An example of this tendency is provided by a Globe and Mail editorial which relied upon the wording of s. 106A to argue that Ottawa ought to attach specific conditions to the block funding it currently provides provinces for post-secondary education: Editorial, The Globe and Mail, Toronto, November 5, 1987, p. A6.


The section does not make clear whether tax deductions and credits that come out of federal and provincial coffers fall within the definition of "national shared-cost" programs. If they do not, the federal government would be able to propose a jointly funded tax credit to promote a particular policy that fell within provincial jurisdiction. Any province that refused to participate in the credit would not be entitled to compensation. .

78. Clause 9 of the Accord would amend ss. 41 and 42 of the Constitution Act, 1982 to require unanimous provincial consent for amendments relating to: the principle of proportionate representation of the provinces in the House of Commons; the powers of the Senate and the method of selecting Senators; the Supreme Court of Canada; and the establishment of new provinces. Under current arrangements, such amendments require only two-thirds of the provinces representing fifty per cent of the population.
79. Clause 9 of the Accord would amend section 40 of the Constitution Act, 1982 to require the federal government to provide "reasonable compensation" to provinces that opt out of constitutional amendments that transfer legislative powers from provincial legislatures to the Parliament of Canada.
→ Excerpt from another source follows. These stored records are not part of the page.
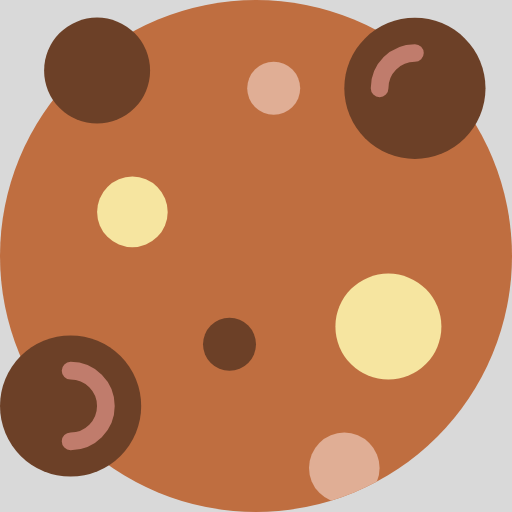
<!DOCTYPE html>
<html lang="en">
<head>
<meta charset="utf-8">
<title>Cookie</title>
<style>
:root {
  --backdrop: #d9d9d9;
  --dough: #bf6e40;
  --chocolate: #6c4027;
  --shine: #c07c6c;
  --cream: #f6e5a0;
  --blush: #e0ae95;
}
html, body { margin: 0; width: 512px; height: 512px; overflow: hidden; background: var(--backdrop); }
svg { display: block; }
.dough { fill: var(--dough); }
.chocolate { fill: var(--chocolate); }
.cream { fill: var(--cream); }
.blush { fill: var(--blush); }
.shine { fill: none; stroke: var(--shine); stroke-width: 17.7; stroke-linecap: round; }
</style>
</head>
<body>
<svg width="512" height="512" viewBox="0 0 512 512" role="img" aria-label="Round cookie with chocolate and cream chips">
  <defs>
    <clipPath id="cookie-edge"><circle cx="256" cy="256" r="256"/></clipPath>
  </defs>
  <circle class="dough" cx="256" cy="256" r="256"/>
  <g class="blush" clip-path="url(#cookie-edge)">
    <circle cx="273.7" cy="88.3" r="26.5"/>
    <circle cx="344.3" cy="467.9" r="35.3"/>
  </g>
  <g class="cream">
    <circle cx="132.4" cy="211.9" r="35.3"/>
    <circle cx="388.4" cy="326.6" r="53"/>
  </g>
  <g class="chocolate">
    <circle cx="97.1" cy="70.6" r="53"/>
    <circle cx="414.9" cy="88.3" r="70.6"/>
    <circle cx="70.6" cy="406" r="70.6"/>
    <circle cx="229.5" cy="344.3" r="26.5"/>
  </g>
  <g class="shine">
    <path d="M379.6 88.3A35.3 35.3 0 0 1 414.9 53"/>
    <path d="M70.6 370.7A35.3 35.3 0 0 1 70.6 441.3"/>
  </g>
</svg>
</body>
</html>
Such compensation is currently required only with respect to amendments "relating to education or other cultural matters".